AVAILABLE DATA below:

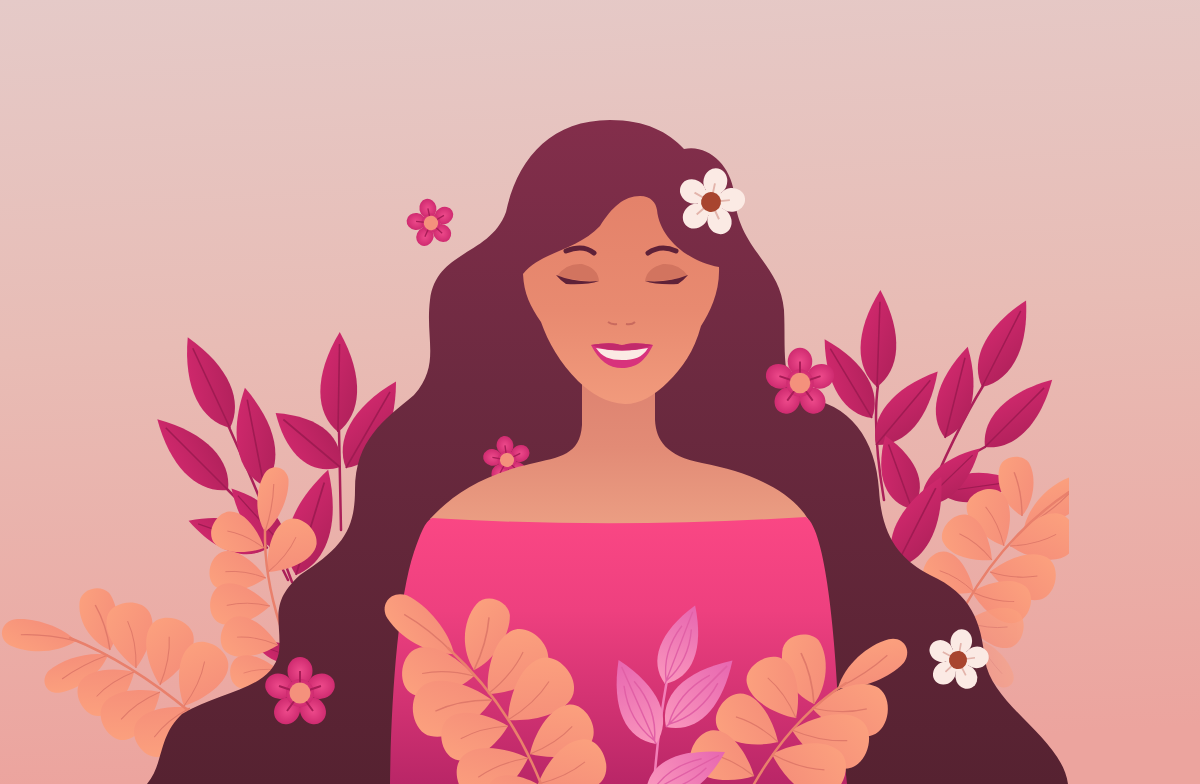
<!DOCTYPE html>
<html lang="en">
<head>
<meta charset="utf-8">
<title>Woman with flowers</title>
<style>
:root{--hair-top:#832e4b;--hair-low:#5c2536;--skin:#e8886f;--magenta:#c92468;--magenta-deep:#ab2059;--peach:#f99a7c;--vein:#e07a6a;--lip:#d8327c;--ink:#5f2138;--cream:#fbeae4;--orchid:#f27fb8}
html,body{margin:0;height:100%;overflow:hidden;background:#e8b9b3}
svg{display:block;width:1200px;height:784px}
.stem{fill:none;stroke-width:2.5;stroke-linecap:round}
.stem-magenta{stroke:var(--magenta-deep)}
.stem-peach{stroke:#e9806c}
.stem-orchid{stroke:var(--orchid)}
.vein{fill:none;stroke-width:1.6}
.brow{fill:none;stroke:var(--ink);stroke-width:5;stroke-linecap:round}
</style>
</head>
<body>
<svg viewBox="0 0 1200 784" role="img" aria-label="Illustration of a smiling woman with long wavy hair, flowers and leaves">
<defs>
<linearGradient id="sky" x2=".08" y2="1"><stop stop-color="#e5cac8"/><stop offset=".45" stop-color="#e8bcb5"/><stop offset="1" stop-color="#eca49e"/></linearGradient>
<linearGradient id="hair-fill" x2="0" y2="1"><stop stop-color="#832e4b"/><stop offset=".4" stop-color="#6c2a40"/><stop offset="1" stop-color="#562231"/></linearGradient>
<linearGradient id="face-fill" x2="0" y2="1"><stop stop-color="#e4826a"/><stop offset=".55" stop-color="#e88a70"/><stop offset="1" stop-color="#f19a7c"/></linearGradient>
<linearGradient id="neck-fill" x2="0" y2="1"><stop stop-color="#dd8270"/><stop offset=".5" stop-color="#e28b76"/><stop offset="1" stop-color="#eb9e83"/></linearGradient>
<linearGradient id="dress-fill" x2="0" y2="1"><stop stop-color="#fa4784"/><stop offset=".35" stop-color="#ee407f"/><stop offset="1" stop-color="#b92667"/></linearGradient>
<linearGradient id="magenta-fill" x2="1" y2="1"><stop stop-color="#d62a70"/><stop offset="1" stop-color="#ad2059"/></linearGradient>
<linearGradient id="peach-fill" x2="1" y2="1"><stop stop-color="#fca27e"/><stop offset="1" stop-color="#f48b79"/></linearGradient>
<linearGradient id="orchid-fill" x2="0" y2="1"><stop stop-color="#e766b0"/><stop offset="1" stop-color="#fa97bd"/></linearGradient>
<radialGradient id="petal-fill"><stop stop-color="#ee4a8b"/><stop offset="1" stop-color="#cf2b70"/></radialGradient>
<clipPath id="right-edge"><rect width="1069" height="784"/></clipPath>
<g id="leaf"><path d="M0 0C-23-18-26-55 0-100C26-55 23-18 0 0Z" fill="url(#magenta-fill)"/><path class="vein" d="M0 0V-88" stroke="#a01b52"/></g>
<g id="round-leaf"><path d="M0 0C-20-18-44-55-34-82C-26-104 14-106 28-86C44-62 20-20 0 0Z" fill="url(#peach-fill)"/><path class="vein" d="M0 0Q6-40-4-72" stroke="#e07a6a"/></g>
<g id="slim-leaf"><path d="M0 0C-20-22-26-60-18-86C-12-104 10-104 17-86C24-60 16-20 0 0Z" fill="url(#peach-fill)"/><path class="vein" d="M0 0Q4-40-2-74" stroke="#e07a6a"/></g>
<g id="orchid-leaf"><path d="M0 0C-28-18-29-55 0-100C29-55 28-18 0 0Z" fill="url(#orchid-fill)"/><path class="vein" d="M0 0V-92M0-4Q-17-35-6-72M0-4Q17-35 6-72" stroke="#e160a6"/></g>
<g id="petals"><ellipse id="petal" cy="-22" rx="12.5" ry="14"/><use href="#petal" transform="rotate(72)"/><use href="#petal" transform="rotate(144)"/><use href="#petal" transform="rotate(216)"/><use href="#petal" transform="rotate(288)"/><circle r="14"/></g>
<g id="pink-flower"><use href="#petals" fill="url(#petal-fill)"/><path d="M0 0V-22M0 0L21-7M0 0L13 18M0 0L-13 18M0 0L-21-7" stroke="#a81d57" stroke-width="2"/><circle r="10.5" fill="#f4917c"/></g>
<g id="white-flower"><use href="#petals" fill="#fbeae4"/><path d="M0 0V-20M0 0L19-6M0 0L12 16M0 0L-12 16M0 0L-19-6" stroke="#e3b4ab" stroke-width="2"/><circle r="10.5" fill="#a8452f"/></g>
</defs>

<rect id="background" width="1200" height="784" fill="url(#sky)"/>

<g id="magenta-left">
<path class="stem stem-magenta" d="M228 425Q262 500 292 582M226 488Q260 520 288 580M339 430L341 530M252 440L272 520"/>
<use href="#leaf" transform="translate(230 428)rotate(-25)"/>
<use href="#leaf" transform="translate(264 486)rotate(-11)"/>
<use href="#leaf" transform="translate(228 490)rotate(-45)"/>
<use href="#leaf" transform="translate(338 432)rotate(1)"/>
<use href="#leaf" transform="translate(340 467)rotate(-50)scale(1.05 .84)"/>
<use href="#leaf" transform="translate(346 468)rotate(30)"/>
<use href="#leaf" transform="translate(296 575)rotate(17)scale(1.1)"/>
<use href="#leaf" transform="translate(268 548)rotate(-71)scale(.84)"/>
<use href="#leaf" transform="translate(285 548)rotate(-42)scale(.8)"/>
<use href="#leaf" transform="translate(300 660)rotate(-70)scale(.5)"/>
</g>

<g id="magenta-right">
<path class="stem stem-magenta" d="M878 385Q872 430 884 500M983 386Q946 446 900 566M985 447Q950 465 925 502"/>
<use href="#leaf" transform="translate(877 387)rotate(2)scale(.97)"/>
<use href="#leaf" transform="translate(872 418)rotate(-31)scale(.92)"/>
<use href="#leaf" transform="translate(876 445)rotate(40)scale(.96)"/>
<use href="#leaf" transform="translate(945 438)rotate(14)scale(.94)"/>
<use href="#leaf" transform="translate(982 387)rotate(27)scale(.97)"/>
<use href="#leaf" transform="translate(985 447)rotate(45)scale(.95)"/>
<use href="#leaf" transform="translate(912 509)rotate(-20)scale(.95 .78)"/>
<use href="#leaf" transform="translate(940 492)rotate(82)scale(.78)"/>
<use href="#leaf" transform="translate(922 504)rotate(46)scale(.8)"/>
<use href="#leaf" transform="translate(895 568)rotate(27)scale(1.02)"/>
</g>

<g id="peach-far-left">
<use href="#slim-leaf" transform="translate(76 641)rotate(-82)scale(.75)"/>
<use href="#slim-leaf" transform="translate(110 650)rotate(-16)scale(.88 .64)"/>
<use href="#round-leaf" transform="translate(136 668)rotate(-7)scale(.66)"/>
<use href="#round-leaf" transform="translate(160 685)rotate(14)scale(.68)"/>
<use href="#round-leaf" transform="translate(184 706)rotate(28)scale(.68)"/>
<use href="#slim-leaf" transform="translate(108 655)rotate(-116)scale(.7)"/>
<use href="#round-leaf" transform="translate(134 672)rotate(-120)scale(.62)"/>
<use href="#round-leaf" transform="translate(160 692)rotate(-122)scale(.66)"/>
<use href="#round-leaf" transform="translate(190 708)rotate(-126)scale(.64)"/>
<path class="stem stem-peach" d="M70 638Q130 662 190 712"/>
</g>

<g id="peach-left">
<use href="#slim-leaf" transform="translate(265 532)rotate(12)scale(.7 .66)"/>
<use href="#round-leaf" transform="translate(264 548)rotate(-62)scale(.56)"/>
<use href="#round-leaf" transform="translate(268 572)rotate(42)scale(.62)"/>
<use href="#round-leaf" transform="translate(266 578)rotate(-78)scale(.57)"/>
<use href="#round-leaf" transform="translate(270 606)rotate(-86)scale(.6)"/>
<use href="#round-leaf" transform="translate(278 645)rotate(-76)scale(.58)"/>
<use href="#round-leaf" transform="translate(278 670)rotate(-92)scale(.48)"/>
<path class="stem stem-peach" d="M265 530Q264 575 280 625"/>
</g>

<g id="peach-right" clip-path="url(#right-edge)">
<use href="#slim-leaf" transform="translate(1022 516)rotate(-8)scale(.85 .6)"/>
<use href="#slim-leaf" transform="translate(1024 528)rotate(54)scale(.78)"/>
<use href="#round-leaf" transform="translate(1004 546)rotate(-22)scale(.6)"/>
<use href="#round-leaf" transform="translate(1010 546)rotate(79)scale(.66)"/>
<use href="#round-leaf" transform="translate(992 560)rotate(-48)scale(.58)"/>
<use href="#round-leaf" transform="translate(990 572)rotate(98)scale(.66)"/>
<use href="#round-leaf" transform="translate(974 592)rotate(-55)scale(.56)"/>
<use href="#round-leaf" transform="translate(972 592)rotate(106)scale(.6)"/>
<use href="#round-leaf" transform="translate(966 622)rotate(100)scale(.58)" opacity=".8"/>
<use href="#slim-leaf" transform="translate(978 640)rotate(146)scale(.56)" opacity=".45"/>
<path class="stem stem-peach" d="M1069 492Q1005 535 965 606"/>
</g>

<path id="hair" d="M610 120C646 120 668 132 684 149C708 144 730 165 734 192C737 250 780 262 784 310C786 350 780 382 802 398C850 402 876 440 879 490C882 540 902 560 930 575C972 594 981 622 985 660C992 706 1062 738 1068 784H147C164 764 158 736 182 714C222 690 272 690 279 652C282 620 268 604 300 575C342 548 355 530 355 490C355 440 384 420 414 395C441 364 425 340 430 300C436 250 490 256 506 212C517 160 550 120 610 120Z" fill="url(#hair-fill)"/>

<use href="#pink-flower" transform="translate(507 460)rotate(-8)scale(.67)"/>

<path id="neck-and-shoulders" d="M582 370V425C580 455 560 457 530 464C482 475 452 495 430 519Q615 532 808 519C790 490 750 472 702 463C666 456 656 440 655 420V370Z" fill="url(#neck-fill)"/>

<g id="face">
<path d="M523 274C540 252 578 250 600 226C612 207 624 196 640 196C651 196 656 203 657 210C660 240 690 262 719 267C720 292 710 312 701 326C694 352 682 368 668 382C654 396 640 404 625 404C606 403 592 394 578 381C560 363 548 342 541 322C530 306 524 294 523 274Z" fill="url(#face-fill)"/>
<path class="brow" d="M566 251Q583 244 594 253M676 251Q661 244 648 253"/>
<path d="M557 276Q566 263 582 264Q598 268 599 281Q578 282 557 276ZM688 276Q679 263 663 264Q647 268 645 281Q667 282 688 276Z" fill="#d2745f"/>
<path d="M556 275Q576 283 599 281Q588 285 566 284Q561 281 556 275ZM688 275Q668 283 645 281Q656 285 678 284Q683 281 688 275Z" fill="#5f2138"/>
<path d="M608 322Q612 325 617 324M626 324Q632 325 635 322" fill="none" stroke="#c96a5e" stroke-width="2"/>
<path d="M591 345Q608 342 617 344Q622 346 627 344Q636 342 653 345C645 362 635 368 622 368C609 368 599 361 591 345Z" fill="#d8327c"/>
<path d="M596 348Q622 353 648 348C642 358 634 360 622 360C610 360 602 357 596 348Z" fill="#fbeae4"/>
<path d="M591 345Q608 342 617 344Q622 346 627 344Q636 342 653 345Q622 356 591 345Z" fill="#c22a6b"/>
</g>

<path id="dress" d="M432 518Q615 529 806 517C826 530 835 640 838 700L847 784H390C391 700 398 600 414 552C420 535 425 521 432 518Z" fill="url(#dress-fill)"/>

<g id="orchid-sprig">
<path class="stem stem-orchid" d="M667 680Q658 730 654 784"/>
<use href="#orchid-leaf" transform="translate(665 684)rotate(21)scale(.84)"/>
<use href="#orchid-leaf" transform="translate(656 744)rotate(-24)scale(.92)"/>
<use href="#orchid-leaf" transform="translate(666 727)rotate(45)scale(.94)"/>
<use href="#orchid-leaf" transform="translate(646 792)rotate(62)scale(.85)"/>
</g>

<g id="peach-front-left">
<use href="#slim-leaf" transform="translate(454 654)rotate(-50)scale(.86)"/>
<use href="#slim-leaf" transform="translate(474 670)rotate(18)scale(1 .74)"/>
<use href="#round-leaf" transform="translate(488 694)rotate(43)scale(.76)"/>
<use href="#round-leaf" transform="translate(508 720)rotate(50)scale(.78)"/>
<use href="#round-leaf" transform="translate(530 754)rotate(60)scale(.7)"/>
<use href="#round-leaf" transform="translate(538 784)rotate(68)scale(.72)"/>
<use href="#round-leaf" transform="translate(474 676)rotate(-84)scale(.72)"/>
<use href="#round-leaf" transform="translate(492 700)rotate(-98)scale(.8)"/>
<use href="#round-leaf" transform="translate(508 726)rotate(-102)scale(.68)"/>
<use href="#round-leaf" transform="translate(528 758)rotate(-108)scale(.74)"/>
<use href="#round-leaf" transform="translate(544 788)rotate(-100)scale(.58)"/>
<path class="stem stem-peach" d="M448 648Q510 705 541 784"/>
</g>

<g id="peach-front-right">
<use href="#slim-leaf" transform="translate(838 688)rotate(58)scale(.8)"/>
<use href="#slim-leaf" transform="translate(814 704)rotate(-12)scale(1.05 .71)"/>
<use href="#round-leaf" transform="translate(796 718)rotate(-32)scale(.68)"/>
<use href="#round-leaf" transform="translate(778 742)rotate(-56)scale(.68)"/>
<use href="#round-leaf" transform="translate(754 776)rotate(-60)scale(.68)"/>
<use href="#round-leaf" transform="translate(812 708)rotate(94)scale(.76)"/>
<use href="#round-leaf" transform="translate(792 730)rotate(104)scale(.78)"/>
<use href="#round-leaf" transform="translate(772 754)rotate(110)scale(.76)"/>
<path class="stem stem-peach" d="M846 683Q792 718 754 784"/>
</g>
<use href="#orchid-leaf" transform="translate(650 792)rotate(62)scale(.85)"/>

<g id="flowers">
<use href="#pink-flower" transform="translate(431 223)rotate(-12)scale(.68)"/>
<use href="#pink-flower" transform="translate(800 383)scale(.98)"/>
<use href="#pink-flower" transform="translate(300 693)"/>
<use href="#white-flower" transform="translate(711 202)rotate(12)scale(.95)"/>
<use href="#white-flower" transform="translate(958 660)rotate(10)scale(.86)"/>
</g>
</svg>
</body>
</html>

End of AVAILABLE DATA.

#### [WORK ITEM]
Search the entries for the word "pink", then list each line that holds it.

#### [ANSWER FOR THIS EXERCISE]
<g id="pink-flower"><use href="#petals" fill="url(#petal-fill)"/><path d="M0 0V-22M0 0L21-7M0 0L13 18M0 0L-13 18M0 0L-21-7" stroke="#a81d57" stroke-width="2"/><circle r="10.5" fill="#f4917c"/></g>
<use href="#pink-flower" transform="translate(507 460)rotate(-8)scale(.67)"/>
<use href="#pink-flower" transform="translate(431 223)rotate(-12)scale(.68)"/>
<use href="#pink-flower" transform="translate(800 383)scale(.98)"/>
<use href="#pink-flower" transform="translate(300 693)"/>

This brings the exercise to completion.